Content starts

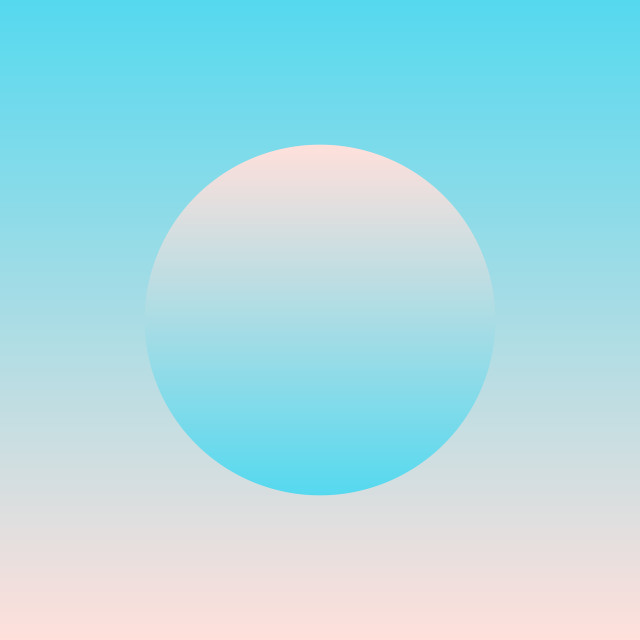
This background is drawn by a three.js fragment shader. Its source:

```glsl
// A cyan-to-blush vertical gradient with a centred disc in the reversed gradient.
varying vec2 vUv;

const vec3 CYAN = vec3(0.333, 0.851, 0.937);
const vec3 BLUSH = vec3(1.0, 0.878, 0.859);
const vec2 DISC_CENTER = vec2(0.5, 0.5);
const float DISC_RADIUS = 0.274;
const float EDGE_SOFTNESS = 0.001;

void main() {
  // Backdrop: blush at the bottom, cyan at the top
  vec3 backdrop = mix(BLUSH, CYAN, vUv.y);

  // Disc: the same colours reversed over its own height
  vec2 offset = vUv - DISC_CENTER;
  float discHeight = clamp(0.5 + 0.5 * offset.y / DISC_RADIUS, 0.0, 1.0);
  vec3 disc = mix(CYAN, BLUSH, discHeight);

  // Smooth circular edge
  float edgeDistance = length(offset) - DISC_RADIUS;
  float coverage = 1.0 - smoothstep(-EDGE_SOFTNESS, EDGE_SOFTNESS, edgeDistance);

  gl_FragColor = vec4(mix(backdrop, disc, coverage), 1.0);
}
```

Content ends

The problem: Write the number of data lines with "offset", nothing else.

Response box: 3